A few weeks ago, I explained that my writing background is in journalism. While I am genuinely working to develop my creative side of writing, I find my roots, at least on a technical level, are still firmly rooted in my journalistic education. Face it, after 30 years of working to perfect any trade, it is hard to execute an about-face or even a deviation in one’s path.
So, setting aside my emerging creative aspirations and focusing this week on my anal, journalistic side, I want to address a couple of issues – “pet peeves,” you can call them – that I have in the hopes, that by jotting them down on paper (or a blog), I can shake them off and, perhaps, get them out of my system so I can move on. By the way, can I even use the word “anal?”
My rant is not about creative writing, but is directed mostly at professional journalism and, specifically, news broadcasters, although print reporters are not entirely innocent either.
Try this on for size: “The tornado completely destroyed the high school.” With all the storms in our area, this type of phrase has been used lately, either out of carelessness or perhaps toward exploiting the dramatic effect. But, as I was taught and had beaten into to me by my teachers, that if a building is “destroyed,” would it not be by definition “complete” and total? If it is not “complete,” then it would be “damaged,” since “destruction” is already all or nothing.
You see, journalism is about using language effectively and efficiently, meaning that redundancies on the professional level, as I was taught, are not tolerated.
Another example comes from the news of a recent tornado in Oklahoma where it was reported that “a warehouse had been totally leveled.” Again, if a building is leveled, would it not be “total?”
Then there is the word “unique,” which is also abused constantly by broadcasters and just about everyone else these days. According to Merriam-Webster, “unique” primarily means: “being the only one.” I say “primarily,” because the word has been abused with terms such as, “very unique” so commonly that their dictionary has a sidebar dedicated to the debate of how some people accept the term. After all, if an item or person is unique, how could adding the word “very” make it any more of one of a kind.
There are other examples in contemporary journalism that I could discuss, such as how the word “literally,” which has come to be overused and abused; or how the small word “very,” as referred to above, is frequently added for emphasis where it is not needed.

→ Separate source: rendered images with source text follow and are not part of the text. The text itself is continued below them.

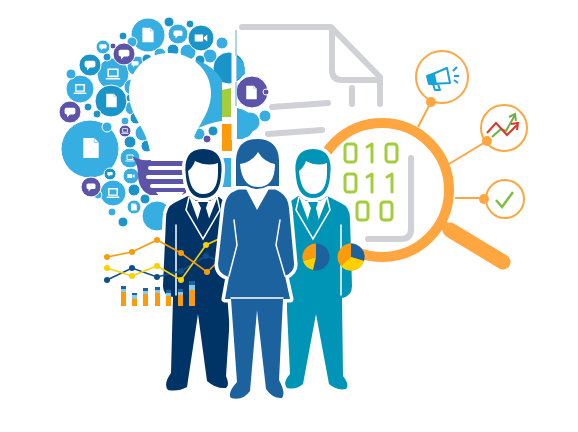
<!DOCTYPE html>
<html lang="en">
<head>
<meta charset="utf-8">
<title>Data team illustration</title>
<style>
:root{--navy:#003366;--blue:#1b629f;--teal:#0095b6;--sky:#36aee2;--cyan:#1a94c9;--violet:#5b54a8;--orange:#ffa640;--amber:#fb9a0a;--yellow:#ffd000;--green:#a4cd3c;--grey:#d0d1d6;--white:#fff}
html,body{margin:0;background:var(--white);overflow:hidden}
svg{display:block;width:578px;height:432px}
.sky{fill:var(--sky)}.cyan{fill:var(--cyan)}.violet{fill:var(--violet)}.blue{fill:var(--blue)}
.white{fill:var(--white)}.amber{fill:var(--amber)}.yellow{fill:var(--yellow)}.green{fill:var(--green)}
.bubbles{stroke:var(--white);stroke-width:1}
.page{fill:none;stroke:var(--grey);stroke-width:6;stroke-linecap:round;stroke-linejoin:round}
.lens{fill:none;stroke:var(--orange);stroke-width:10}
.node{fill:var(--white);stroke:var(--orange);stroke-width:2}
.link{fill:none;stroke:var(--orange);stroke-width:2}
.dot{fill:var(--orange)}
.digit{fill:none;stroke:var(--green);stroke-width:3;stroke-linejoin:round;stroke-linecap:round}
.person{stroke:var(--white);stroke-width:7;stroke-linejoin:round;paint-order:stroke}
.seam{fill:none;stroke:var(--white);stroke-width:1.5;stroke-linecap:round}
.series{fill:none;stroke-width:1.6}
</style>
</head>
<body>
<svg viewBox="0 0 578 432" role="img" aria-label="Three business people in front of a light bulb in a cloud of data icons, a document and a magnifying glass">
<defs>
  <symbol id="doc" viewBox="0 0 20 20"><path class="white" d="M3 1h10l4 4v14H3z"/><path d="M13 1v4h4" fill="none" stroke="#9ad3ee"/></symbol>
  <symbol id="chat" viewBox="0 0 20 20"><path class="white" d="M4 3h12q3 0 3 3v5q0 3-3 3h-6l-5 5v-5H4q-3 0-3-3V6q0-3 3-3z"/></symbol>
  <symbol id="laptop" viewBox="0 0 20 20"><path d="M4 4h12v9H4zM1 16h18" fill="none" stroke="#fff" stroke-width="2"/></symbol>
  <symbol id="video" viewBox="0 0 20 20"><path class="white" d="M1 5h12v10H1zM14 9l5-4v10l-5-4z"/></symbol>
  <rect id="zero" class="digit" width="11" height="18" rx="3"/>
  <path id="one" class="digit" d="M0 3L5 0V18"/>
</defs>

<g id="icon-cloud">
  <g class="sky bubbles">
    <circle cx="148" cy="35" r="17"/><circle cx="90" cy="149" r="29"/><circle cx="80" cy="89" r="14"/><circle cx="113" cy="74" r="16"/><circle cx="103" cy="47" r="7"/>
    <circle cx="178" cy="34" r="10"/><circle cx="130" cy="158" r="10"/><circle cx="113" cy="193" r="13"/><circle cx="131" cy="176" r="8"/><circle cx="157" cy="216" r="15"/>
    <circle cx="137" cy="66" r="10"/><circle cx="134" cy="207" r="7"/><circle cx="107" cy="127" r="5"/><circle cx="222" cy="43" r="6"/><circle cx="210" cy="56" r="7"/>
    <circle cx="71" cy="74" r="5"/><circle cx="199" cy="134" r="6"/><circle cx="112" cy="212" r="4"/><circle cx="132" cy="42" r="5"/><circle cx="188" cy="52" r="8"/>
    <circle cx="98" cy="195" r="4"/><circle cx="125" cy="121" r="4"/><circle cx="132" cy="87" r="8"/><circle cx="132" cy="108" r="7"/><circle cx="143" cy="133" r="8"/>
    <circle cx="160" cy="54" r="6"/><circle cx="250" cy="122" r="10"/><circle cx="265" cy="116" r="6"/>
  </g>
  <g class="cyan bubbles">
    <circle cx="201" cy="38" r="13"/><circle cx="111" cy="101" r="16"/><circle cx="90" cy="65" r="11"/><circle cx="229" cy="68" r="16"/><circle cx="169" cy="22" r="5"/>
    <circle cx="130" cy="142" r="6"/><circle cx="123" cy="36" r="4"/><circle cx="110" cy="174" r="6"/><circle cx="107" cy="57" r="4"/><circle cx="173" cy="50" r="6"/>
    <circle cx="97" cy="114" r="4"/><circle cx="88" cy="107" r="4"/><circle cx="190" cy="24" r="4"/><circle cx="134" cy="190" r="6"/><circle cx="123" cy="222" r="5"/>
    <circle cx="213" cy="131" r="5"/><circle cx="130" cy="98" r="4"/><circle cx="136" cy="118" r="6"/><circle cx="147" cy="146" r="6"/><circle cx="147" cy="59" r="5"/><circle cx="200" cy="60" r="5"/><circle cx="145" cy="199" r="5"/>
  </g>
  <g class="violet bubbles">
    <circle cx="124" cy="54" r="11"/><circle cx="70" cy="112" r="11"/><circle cx="91" cy="187" r="10"/><circle cx="125" cy="131" r="6"/><circle cx="113" cy="46" r="3"/><circle cx="207" cy="139" r="4"/><circle cx="252" cy="92" r="16"/><circle cx="266" cy="92" r="3"/>
  </g>
  <use href="#doc" x="80" y="137" width="22" height="22"/>
  <use href="#doc" x="140" y="27" width="16" height="16"/>
  <use href="#doc" x="104" y="93" width="15" height="15"/>
  <use href="#video" x="194" y="31" width="14" height="14"/>
  <use href="#laptop" x="105" y="66" width="16" height="16"/>
  <use href="#laptop" x="73" y="82" width="14" height="14"/>
  <use href="#laptop" x="106" y="186" width="14" height="14"/>
  <use href="#chat" x="84" y="59" width="12" height="12"/>
  <use href="#chat" x="64" y="106" width="12" height="12"/>
  <use href="#chat" x="86" y="182" width="10" height="10"/>
  <use href="#chat" x="118" y="48" width="12" height="12"/>
  <use href="#doc" x="244" y="85" width="15" height="15"/>
  <use href="#chat" x="173" y="29" width="10" height="10"/>
  <use href="#laptop" x="125" y="153" width="10" height="10"/>
  <use href="#video" x="127" y="172" width="8" height="8"/>
  <use href="#chat" x="131" y="60" width="8" height="8"/>
  <use href="#laptop" x="121" y="127" width="8" height="8"/>
  <use href="#chat" x="99" y="43" width="8" height="8"/>
  <use href="#chat" x="107" y="171" width="6" height="6"/>
  <use href="#doc" x="130" y="203" width="8" height="8"/>
</g>

<g id="light-bulb">
  <path class="sky" d="M196 60Q214 66 222 80V121Q208 123 194 130z"/>
  <path class="violet" d="M132 156Q140 161 150 160H186V195H150Q138 190 138 174Q138 164 132 156z"/>
  <path id="bulb-glass" class="white" d="M169 53C146 53 129 70 129 93C129 119 150 128 151 161H189C190 128 211 119 211 93C211 70 192 53 169 53z"/>
  <path id="bulb-screw" d="M150 168H186M148 177H186M152 186H186" stroke="#fff" stroke-width="4" stroke-linecap="round"/>
  <path class="white" d="M156 192H184L178 200H162z"/>
  <path class="green" d="M222 90L231 88V117H222z"/>
  <path class="amber" d="M222 124H232V151H222z"/>
  <path class="sky" d="M218 158H231V187H218z"/>
</g>

<g id="document">
  <path class="page" d="M242 27H331L380 77V104M332 30V70Q332 80 342 80H378M352 88V104M272 107L328 103M268 134L322 130"/>
  <path class="sky" d="M237 57Q246 62 245 74L237 80zM237 108Q250 110 256 122Q256 130 246 139H237z"/>
  <path d="M234 24V140" stroke="#fff" stroke-width="5"/>
  <path d="M236 30V56M236 82V106" stroke="#a9d6ec" stroke-width="2"/>
</g>

<g id="magnifier">
  <circle cx="382" cy="190" r="67" fill="#fff"/>
  <path class="page" d="M411 158V229Q411 239 401 239H368"/>
  <circle class="lens" cx="382" cy="190" r="67"/>
  <path d="M443 225L460 235" stroke="#ffa640" stroke-width="9"/>
  <path d="M450 230L503 262" stroke="#ffa640" stroke-width="15" stroke-linecap="round"/>
  <g id="binary" role="img" aria-label="010 011 00">
    <use href="#zero" x="345" y="144"/><use href="#one" x="367" y="144"/><use href="#zero" x="386" y="144"/>
    <use href="#zero" x="345" y="174"/><use href="#one" x="367" y="174"/><use href="#one" x="387" y="174"/>
    <use href="#zero" x="357" y="202"/><use href="#zero" x="381" y="202"/>
  </g>
</g>

<g id="callouts">
  <path class="link" d="M418 127L431 102L436 96M449 164L487 141M455 198H486"/>
  <circle class="node" cx="442" cy="77" r="26"/><circle class="node" cx="504" cy="128" r="23"/><circle class="node" cx="505" cy="199" r="19"/>
  <circle class="dot" cx="431" cy="102" r="5"/><circle class="dot" cx="487" cy="141" r="5"/><circle class="dot" cx="484" cy="199" r="5"/>
  <g id="megaphone" fill="none" stroke="#16a3dc" stroke-width="2" stroke-linejoin="round">
    <path d="M428 76L447 68L450 83L430 84zM433 84L435 90H440L438 84M453 71L457 67M454 76H459M454 80L458 83"/>
    <path d="M427 76L434 74L436 84L429 84z" fill="#16a3dc"/>
  </g>
  <g id="trend" fill="none" stroke-width="2">
    <path d="M492 137L501 129L506 131L515 115M509 117L515 114L516 121" stroke="#6fb143"/>
    <path d="M487 133L496 123L507 135L517 125M511 124L518 123L517 130" stroke="#e3342b"/>
  </g>
  <path id="check" d="M496 200L502 207L513 192" fill="none" stroke="#82bd41" stroke-width="2.5"/>
</g>

<g id="man-left" fill="#003366">
  <path class="person" d="M188 196L174 203Q166 207 166 219L163 286Q163 296 173 297L171 373Q163 384 168 390Q178 392 187 387L198 314L207 381Q216 389 226 388Q230 385 226 376L231 300V207L219 197z"/>
  <path class="person" d="M186 177Q182 149 203 149Q225 149 221 177Q219 198 203 198Q188 198 186 177z"/>
  <path class="white" d="M188 171Q193 167 195 161Q207 167 218 163V174Q217 194 203 194Q190 194 188 171zM189 196L203 234L218 196L210 201H196z"/>
  <path d="M198 202H208L206 208L211 225L203 237L196 225L201 208z"/>
  <path class="seam" d="M176 225V295M189 197L186 210L203 239L220 210L217 197"/>
</g>

<g id="man-right" fill="#0095b6">
  <path class="person" d="M298 196L287 204V310L290 374Q282 383 287 388Q296 390 303 384L316 314L329 384Q337 391 346 389Q350 385 343 376L342 298Q352 296 352 286L350 219Q350 207 341 203L327 196z"/>
  <path class="person" d="M296 177Q292 149 313 149Q334 149 330 177Q328 198 313 198Q298 198 296 177z"/>
  <path class="white" d="M299 171Q304 167 306 161Q317 167 327 163V174Q326 194 313 194Q301 194 299 171zM299 196L313 234L328 196L320 201H306z"/>
  <path d="M308 202H318L316 208L320 225L313 237L306 225L311 208z"/>
  <path class="seam" d="M341 225V295M299 197L296 210L313 239L330 210L327 197"/>
</g>

<g id="line-chart">
  <polyline class="series" stroke="#0f4e86" points="107,280 132,268 157,277 181,271 206,256 222,262"/>
  <polyline class="series" stroke="#ffd000" points="107,268 132,276 157,266 181,280 206,245 223,237"/>
  <polyline class="series" stroke="#fb9a0a" points="107,257 132,252 157,240 181,253 207,272 220,260"/>
  <g fill="#0f4e86"><circle cx="107" cy="280" r="3"/><circle cx="132" cy="268" r="3"/><circle cx="157" cy="277" r="3"/><circle cx="181" cy="271" r="3"/><circle cx="206" cy="256" r="3"/></g>
  <g class="yellow"><circle cx="107" cy="268" r="3"/><circle cx="132" cy="276" r="3"/><circle cx="157" cy="266" r="3"/><circle cx="181" cy="280" r="3"/><circle cx="206" cy="245" r="3"/></g>
  <g class="amber"><circle cx="107" cy="257" r="3"/><circle cx="132" cy="252" r="3"/><circle cx="157" cy="240" r="3"/><circle cx="181" cy="253" r="3"/><circle cx="207" cy="272" r="3"/></g>
</g>

<g id="woman" fill="#1b629f">
  <path class="person" d="M241 188L231 193Q225 198 224 210L218 264Q218 274 229 277L225 299H231L237 382Q227 393 231 398Q243 401 250 391L257 310L266 389Q273 399 282 398Q286 393 279 380L283 299H290L285 276Q295 272 294 263L289 208Q288 197 280 192L273 188z"/>
  <path class="person" d="M236 186V160Q237 139 257 139Q278 139 279 160V186H268Q257 192 247 186z"/>
  <path class="white" d="M240 164Q252 162 258 152Q264 162 275 164Q275 187 258 187Q242 187 240 164zM245 187L257 210L270 187Q257 194 245 187z"/>
  <path class="seam" d="M234 220L237 245L229 276M280 220L276 245L285 276M231 298H283"/>
</g>

<g id="bar-chart">
  <path class="amber" d="M121 291h5v15h-5zM132 298h5v8h-5zM143 294h5v12h-5zM155 292h5v14h-5zM166 296h5v10h-5zM178 295h5v11h-5zM189 290h6v16h-6z"/>
  <path fill="#8ccbe8" d="M121 288h5v4h-5zM132 295h5v4h-5zM143 290h5v4h-5zM155 289h5v4h-5zM166 292h5v4h-5zM178 291h5v4h-5zM189 284h6v6h-6z"/>
  <path class="blue" d="M121 286h5v3h-5zM132 293h5v2h-5zM143 288h5v3h-5zM155 287h5v3h-5zM166 290h5v3h-5zM178 289h5v3h-5zM189 281h6v4h-6z"/>
</g>

<g id="pie-charts">
  <circle class="blue" cx="316" cy="257" r="13.5"/>
  <path class="amber" d="M316 257V243.5A13.5 13.5 0 0 0 303 261z"/>
  <path class="yellow" d="M316 257L303 261A13.5 13.5 0 0 0 313 270z"/>
  <circle class="amber" cx="351" cy="257" r="13.5"/>
  <path class="blue" d="M351 257V243.5A13.5 13.5 0 0 1 364 261z"/>
  <path class="yellow" d="M351 257L364 261A13.5 13.5 0 0 1 341 266z"/>
</g>
</svg>
</body>
</html>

So there, call me “anal” but at least I got my rant and a couple of my pet peeves out in the open.